Pittsburgh, PA
May 30, 2023
    News           Sports           Lifestyle           Classifieds           About Us
A & E
Tv Listings
The Dining Guide
Headlines by E-mail
Home >  A & E >  TV/Radio Printer-friendly versionE-mail this story
Tuned In: Fall season's new shows won't take any chances

Thursday, July 11, 2002

By Rob Owen, Post-Gazette TV Editor

After watching almost all the premiere episodes of the new fall series, this much is clear: There's no shortage of programming trends this fall -- they're just not original.

Last year's batch of programs was more scattershot, and, frankly, that yielded better results.

This fall can be summed up in three words repeated and rearranged in as many ways possible: cops and docs, docs and cops. There's also a healthy dose of nostalgia shows that look back on gentler times. Beyond that, there's not a lot of variety in the fall lineups.

It's not that this year's crop of shows is bad. They're just overly comfortable. For some viewers, that will come as a relief. For others, it means another reason to keep the TV turned off.

A year ago, the networks were taking chances, particularly Fox with "24," "The Bernie Mac Show," "The Tick" and "Undeclared." Only the first two of those shows are back. This year, Fox has retreated to its ribald roots, with at least one crass comedy in the style of "Married ... With Children."

NBC has little to crow about with its new sitcoms (not a "Scrubs" in the bunch), and ABC is unlikely to escape its ratings doldrums anytime soon. CBS will probably have some success with its "CSI" clones, but copies are hardly innovative.

Beginning tomorrow, I'll attend the summer Television Critics Association press tour in Pasadena, Calif., where I'll have access to the stars, writers and producers of the new series. It's also when network executives will brag about what a great development season they had, blowing enough smoke to send critics away in coughing fits.

I packed a gas mask.

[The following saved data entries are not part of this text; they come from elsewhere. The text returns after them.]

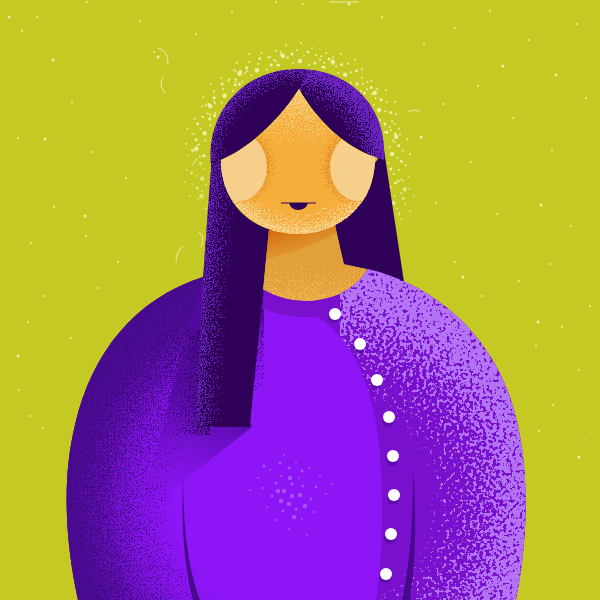
<!DOCTYPE html>
<html lang="en">
<head>
<meta charset="utf-8">
<title>Woman in a purple blouse</title>
<style>
:root {
  --lime: #c4ca23;
  --spark: #eef0a4;
  --hair: #2e0057;
  --hair-glow: #6a22c0;
  --skin: #f5ae3c;
  --skin-neck: #e2a03a;
  --skin-shade: #d87a18;
  --cheek: #f6cf8b;
  --violet: #8d15f6;
  --violet-mid: #7810cd;
  --violet-deep: #470a8c;
  --lilac: #b374f4;
  --button: #ffffff;
}
html, body { margin: 0; width: 600px; height: 600px; overflow: hidden; background: var(--lime); }
svg { display: block; }
.dots { fill: none; stroke: var(--spark); stroke-linecap: round; }
.small { stroke-width: 2; }
.medium { stroke-width: 3; }
.large { stroke-width: 4.4; }
.hair { fill: var(--hair); }
.buttons { fill: var(--button); }
.button-shade { fill: var(--violet-deep); opacity: .5; }
.grain { filter: url(#fine-grain); }
.speckle { filter: url(#coarse-grain); }
</style>
</head>
<body>
<svg width="600" height="600" viewBox="0 0 600 600" role="img" aria-label="Illustration of a woman with long dark hair and a purple buttoned blouse">
<defs>
  <filter id="fine-grain" filterUnits="userSpaceOnUse" x="0" y="0" width="600" height="600" color-interpolation-filters="sRGB">
    <feTurbulence type="fractalNoise" baseFrequency=".75" numOctaves="2" seed="4"/>
    <feColorMatrix values="0 0 0 0 0  0 0 0 0 0  0 0 0 0 0  0 0 0 2.4 -.7" result="noise"/>
    <feComposite in="SourceAlpha" in2="noise" operator="arithmetic" k2="1" k3="1" k4="-1"/>
    <feComponentTransfer result="mask"><feFuncA type="linear" slope="9"/></feComponentTransfer>
    <feComponentTransfer in="SourceGraphic" result="solid"><feFuncA type="linear" slope="60"/></feComponentTransfer>
    <feComposite in="solid" in2="mask" operator="in"/>
  </filter>
  <filter id="coarse-grain" filterUnits="userSpaceOnUse" x="0" y="0" width="600" height="600" color-interpolation-filters="sRGB">
    <feTurbulence type="fractalNoise" baseFrequency=".3" numOctaves="2" seed="9"/>
    <feColorMatrix values="0 0 0 0 0  0 0 0 0 0  0 0 0 0 0  0 0 0 2.4 -.7" result="noise"/>
    <feComposite in="SourceAlpha" in2="noise" operator="arithmetic" k2="1" k3="1" k4="-1"/>
    <feComponentTransfer result="mask"><feFuncA type="linear" slope="9"/></feComponentTransfer>
    <feComponentTransfer in="SourceGraphic" result="solid"><feFuncA type="linear" slope="60"/></feComponentTransfer>
    <feComposite in="solid" in2="mask" operator="in"/>
  </filter>

  <path id="body-shape" d="M78 600C65 540 62 478 75 425C92 352 135 299 203 277L264 290Q300 310 340 294Q358 285 368 269C438 286 489 336 510 397C532 461 528 540 516 600Z"/>
  <path id="panel-shape" d="M264 290Q300 310 340 294Q358 285 368 269C438 286 489 336 510 397C532 461 528 540 516 600H376C383 552 383 500 380 458C376 398 358 344 318 317Q284 319 262 308Z"/>
  <path id="face-shape" d="M221 160C250 148 281 118 299 89C315 118 344 147 375 157C376 202 342 234 298 234C254 234 220 202 221 160Z"/>
  <path id="hair-top" d="M211 167C205 112 244 69 298 69C351 69 388 108 384 160L375 157C344 147 315 118 299 89C281 118 250 148 221 160Z"/>
  <path id="hair-left" d="M211 166L221 160C222 196 241 220 269 229L250 427H196L203 277Z"/>
  <path id="neck-shape" d="M269 222L263 292Q300 309 340 294Q358 285 368 269L344 264L334 220Z"/>

  <clipPath id="body-clip"><use href="#body-shape"/></clipPath>
  <clipPath id="panel-clip"><use href="#panel-shape"/></clipPath>
  <clipPath id="face-clip"><use href="#face-shape"/></clipPath>
  <clipPath id="hair-top-clip"><use href="#hair-top"/></clipPath>
  <clipPath id="hair-left-clip"><use href="#hair-left"/></clipPath>
  <clipPath id="neck-clip"><use href="#neck-shape"/></clipPath>

  <radialGradient id="arm-shade" gradientUnits="userSpaceOnUse" cx="290" cy="510" r="226">
    <stop offset=".5" stop-color="#470a8c" stop-opacity="0"/>
    <stop offset=".75" stop-color="#470a8c" stop-opacity=".45"/>
    <stop offset="1" stop-color="#470a8c"/>
  </radialGradient>
  <radialGradient id="arm-base" gradientUnits="userSpaceOnUse" cx="300" cy="500" r="250">
    <stop offset=".5" stop-color="#7410cf" stop-opacity="0"/>
    <stop offset=".95" stop-color="#560ba6"/>
  </radialGradient>
  <radialGradient id="shoulder-light" gradientUnits="userSpaceOnUse" cx="318" cy="500" r="212">
    <stop offset=".52" stop-color="#b374f4" stop-opacity="0"/>
    <stop offset=".75" stop-color="#b374f4" stop-opacity=".42"/>
    <stop offset="1" stop-color="#b374f4" stop-opacity=".86"/>
  </radialGradient>
  <linearGradient id="hair-cast" gradientUnits="userSpaceOnUse" x1="200" y1="400" x2="150" y2="505">
    <stop offset="0" stop-color="#520aa0" stop-opacity=".9"/>
    <stop offset="1" stop-color="#7c12d8" stop-opacity="0"/>
  </linearGradient>
  <linearGradient id="hair-foot" gradientUnits="userSpaceOnUse" x1="202" y1="0" x2="158" y2="0">
    <stop offset="0" stop-color="#2e0057" stop-opacity=".55"/>
    <stop offset="1" stop-color="#470a8c" stop-opacity="0"/>
  </linearGradient>
  <radialGradient id="crown-light" gradientUnits="userSpaceOnUse" cx="294" cy="157" r="92">
    <stop offset=".58" stop-color="#6a22c0" stop-opacity="0"/>
    <stop offset="1" stop-color="#6a22c0"/>
  </radialGradient>
  <radialGradient id="crown-rim" gradientUnits="userSpaceOnUse" cx="300" cy="161" r="94">
    <stop offset=".78" stop-color="#6a22c0" stop-opacity="0"/>
    <stop offset="1" stop-color="#6a22c0" stop-opacity=".75"/>
  </radialGradient>
  <linearGradient id="lock-light" gradientUnits="userSpaceOnUse" x1="198" y1="300" x2="230" y2="302">
    <stop offset="0" stop-color="#6a22c0" stop-opacity=".75"/>
    <stop offset="1" stop-color="#6a22c0" stop-opacity="0"/>
  </linearGradient>
  <linearGradient id="brow-shade" gradientUnits="userSpaceOnUse" x1="0" y1="88" x2="0" y2="150">
    <stop offset="0" stop-color="#f9cb78" stop-opacity=".9"/>
    <stop offset="1" stop-color="#f9cb78" stop-opacity="0"/>
  </linearGradient>
  <radialGradient id="chin-light" gradientUnits="userSpaceOnUse" cx="300" cy="152" r="83">
    <stop offset=".7" stop-color="#fad391" stop-opacity="0"/>
    <stop offset="1" stop-color="#fad391" stop-opacity=".8"/>
  </radialGradient>
  <radialGradient id="cheek-shade"><stop offset=".75" stop-color="#e6922a" stop-opacity=".65"/><stop offset="1" stop-color="#e6922a" stop-opacity="0"/></radialGradient>
  <linearGradient id="neck-shade" gradientUnits="userSpaceOnUse" x1="295" y1="228" x2="303" y2="256">
    <stop offset="0" stop-color="#d4720f"/>
    <stop offset="1" stop-color="#dc8620" stop-opacity=".2"/>
  </linearGradient>
  <linearGradient id="neck-light" gradientUnits="userSpaceOnUse" x1="0" y1="262" x2="0" y2="304">
    <stop offset="0" stop-color="#f3b654" stop-opacity="0"/>
    <stop offset="1" stop-color="#f3b654" stop-opacity=".7"/>
  </linearGradient>

  <g id="spark-cluster">
    <path class="small" d="M297 50h0M304 56h0M288 58h0M312 48h0M281 52h0M320 60h0M309 65h0M293 63h0M276 61h0M326 53h0M301 43h0M286 45h0M333 64h0M270 57h0M316 55h0M322 67h0"/>
    <path class="medium" d="M292 54h0M315 63h0M278 65h0M308 52h0M329 59h0"/>
    <path class="large" d="M300 61h0M283 56h0"/>
  </g>
</defs>

<rect id="backdrop" width="600" height="600" fill="var(--lime)"/>

<g id="background-sparks" class="dots">
  <path class="small" d="M22 31h0M87 2h0M154 52h0M37 17h0M72 102h0M18 138h0M92 152h0M126 178h0M54 207h0M31 243h0M86 236h0M118 262h0M44 296h0M98 288h0M28 322h0M71 338h0M140 21h0M196 34h0M232 12h0M276 2h0M303 4h0M382 17h0M424 44h0M455 28h0M490 11h0M529 40h0M577 24h0M443 104h0M478 86h0M513 118h0M586 98h0M552 150h0M471 162h0M436 203h0M497 214h0M571 226h0M455 262h0M519 281h0M550 264h0M590 306h0M482 296h0M536 346h0M579 370h0M553 405h0M19 390h0M43 428h0M30 416h0M539 431h0M584 440h0M562 327h0"/>
  <path class="medium" d="M53 60h0M9 17h0M45 139h0M85 216h0M18 356h0M158 57h0M349 4h0M503 66h0M556 75h0M421 137h0M538 322h0M541 205h0M579 457h0M463 277h0"/>
  <path stroke-width="1" d="M158 48q11 3 10 17M163 77q-5 8 2 16M407 112q8-4 13 0M183 246q-7 6-7 16M330 2h28M199 232q7 6 2 15"/>
</g>

<g id="halo" class="dots">
  <use href="#spark-cluster"/>
  <use href="#spark-cluster" transform="rotate(-28 297 152)"/>
  <use href="#spark-cluster" transform="rotate(-53 297 154)"/>
  <use href="#spark-cluster" transform="rotate(-78 297 156)"/>
  <use href="#spark-cluster" transform="rotate(-104 297 158)" opacity=".7"/>
  <use href="#spark-cluster" transform="rotate(30 297 152)"/>
  <use href="#spark-cluster" transform="rotate(60 297 154)"/>
  <use href="#spark-cluster" transform="rotate(87 297 156)"/>
  <use href="#spark-cluster" transform="translate(8 6) rotate(112 297 158)" opacity=".7"/>
</g>

<path id="hair-back" class="hair" d="M334 222L384 150L404 282L344 265Z"/>

<g id="neck" clip-path="url(#neck-clip)">
  <use href="#neck-shape" fill="var(--skin-neck)"/>
  <path d="M266 222H336L337 233Q300 252 266 259Z" fill="url(#neck-shade)"/>
  <rect class="grain" x="260" y="258" width="110" height="50" fill="url(#neck-light)"/>
</g>

<g id="blouse">
  <use href="#body-shape" fill="var(--violet)"/>
  <g id="left-sleeve" clip-path="url(#body-clip)">
    <rect x="60" y="270" width="204" height="330" fill="url(#arm-base)"/>
    <path class="grain" d="M60 270H264V600H60Z" fill="url(#arm-shade)"/>
    <path d="M203 277L252 427L138 517Z" fill="url(#hair-cast)"/>
    <rect class="grain" x="150" y="330" width="60" height="105" fill="url(#hair-foot)"/>
  </g>
  <g id="right-panel" clip-path="url(#panel-clip)">
    <use href="#panel-shape" fill="var(--violet-mid)"/>
    <path class="speckle" d="M340 260H540V600H340Z" fill="url(#shoulder-light)"/>
  </g>
  <g id="sleeve-folds" fill="var(--violet-deep)">
    <path d="M183 478C183 525 188 570 200 600H193C184 567 181 520 183 478Z"/>
    <path d="M413 472C417 520 415 565 410 600H402C411 560 413 515 413 472Z"/>
  </g>
  <g id="chest-speckles" class="dots" style="stroke:var(--lilac)" opacity=".65">
    <path class="small" d="M284 455h0M296 462h0M270 470h0M309 468h0M263 488h0M250 490h0M320 476h0M326 494h0M302 519h0M276 520h0M289 529h0M267 507h0M314 512h0M281 476h0M299 478h0M332 484h0M258 478h0M307 535h0"/>
    <path class="medium" d="M289 468h0M276 483h0M303 486h0M272 496h0M311 499h0M296 509h0M283 511h0M292 484h0M316 487h0M264 466h0M280 463h0M302 471h0"/>
    <path class="large" d="M284 491h0M292 496h0M281 501h0M300 495h0M289 504h0M305 506h0M294 517h0M278 491h0M290 478h0"/>
  </g>
  <g class="button-shade">
    <circle cx="334" cy="317" r="6"/><circle cx="359" cy="348" r="6"/><circle cx="376" cy="383" r="6"/><circle cx="388" cy="421" r="6"/><circle cx="392" cy="460" r="6"/><circle cx="393" cy="499" r="6"/><circle cx="390" cy="538" r="6"/><circle cx="385" cy="577" r="6"/>
  </g>
  <g class="buttons">
    <circle cx="335" cy="314" r="6"/><circle cx="360" cy="344" r="6"/><circle cx="377" cy="380" r="6"/><circle cx="389" cy="417" r="6"/><circle cx="393" cy="456" r="6"/><circle cx="394" cy="495" r="6"/><circle cx="391" cy="534" r="6"/><circle cx="386" cy="574" r="6"/>
  </g>
</g>

<g id="hair-front">
  <g clip-path="url(#hair-left-clip)">
    <use href="#hair-left" class="hair"/>
    <rect class="grain" x="190" y="160" width="50" height="270" fill="url(#lock-light)"/>
  </g>
  <g clip-path="url(#hair-top-clip)">
    <use href="#hair-top" class="hair"/>
    <path class="grain" d="M205 60H311L299 90L221 165H205Z" fill="url(#crown-rim)"/>
    <path class="grain" d="M311 60L299 90L375 160H390V60Z" fill="url(#crown-light)"/>
  </g>
</g>

<g id="face" clip-path="url(#face-clip)">
  <use href="#face-shape" fill="var(--skin)"/>
  <path class="grain" d="M215 85H380V160H215Z" fill="url(#brow-shade)"/>
  <rect class="grain" x="215" y="185" width="165" height="52" fill="url(#chin-light)"/>
  <ellipse class="grain" cx="241" cy="166" rx="37" ry="41" fill="url(#cheek-shade)"/>
  <ellipse class="grain" cx="355" cy="166" rx="37" ry="41" fill="url(#cheek-shade)"/>
  <ellipse cx="239" cy="167" rx="28" ry="34" fill="var(--cheek)"/>
  <ellipse cx="358" cy="167" rx="28" ry="34" fill="var(--cheek)"/>
  <g id="mouth">
    <path d="M289 203H308Q306 210 298 210Q291 210 289 203Z" fill="var(--hair)"/>
    <path d="M281 203H316" stroke="var(--hair)" stroke-width="1"/>
  </g>
</g>
</svg>
</body>
</html>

This year, The WB can rightfully claim to have the best development, beginning with -- and it shocks me to type this -- its remake of "Family Affair." Starring Tim Curry as a more erudite Mr. French, the show is funny and equally entertaining for adults and children.

Other winning WB shows include the slightly dark family drama "Everwood," the grrl-powered superhero show "Birds of Prey" and the time-travel comedy "Do Over."

As in years past, the press tour likely will precipitate another punctuation crisis over a show's title.

Following on the heels of Fox's "That '70s Show" (originally announced as "That 70's Show") and CBS's "Ladies Man," which never did get the possessive apostrophe it needed, NBC unveils "Good Morning Miami," which really should be "Good Morning, Miami." We'll see if producers take any steps to improve their punctuation. While they're at it, they ought to work on the show, too.

'Robot' premieres

Whatever happened to "Whatever Happened to Robot Jones?"?

That's the Cartoon Network short created by 1992 Upper St. Clair High School grad Greg Miller that competed for a spot on the network's schedule in August 2000 as part of an audience selection.

"Robot Jones" didn't win, but executives liked it enough to make it a series anyway. Six half-hour episodes begin airing 9:30 p.m. Fridays starting July 19.

In a phone interview last week, Miller said Cartoon Network executives liked the original "Robot Jones" and asked him to do a second pilot. A few months after that was completed, they gave him the green light to take the show to series. Production began last July.

Each episode will consist of two 11-minute stories. Both pilots will air during the six-week run, but not as the series premiere.

Miller said the second pilot used more color in the backgrounds and had tighter, smoother drawing. The show has a retro look reminiscent of the old "Schoolhouse Rock!" cartoons.

"That was the stuff I loved watching as a kid," Miller said. "And that's kind of the way I draw."

With only six episodes produced, Miller is waiting to hear if Cartoon Network will want more.

"I think they're waiting to see what the public thinks once it airs," he said. "It's such a different show from everything else they've made."

Anchor returns

Channel 11 weekend anchor Jodine Costanzo returns from maternity leave Sunday. On May 18 she gave birth to a son, Richard James.

Rob Owen can be reached at 412-263-2582 or rowen@post-gazette.com. Post questions or comments about TV to www.post-gazette.com/tv under PG Online Talk.

Back to top Back to top E-mail this story E-mail this story
Search | Contact Us |  Site Map | Terms of Use |  Privacy Policy |  Advertise | Help |  Corrections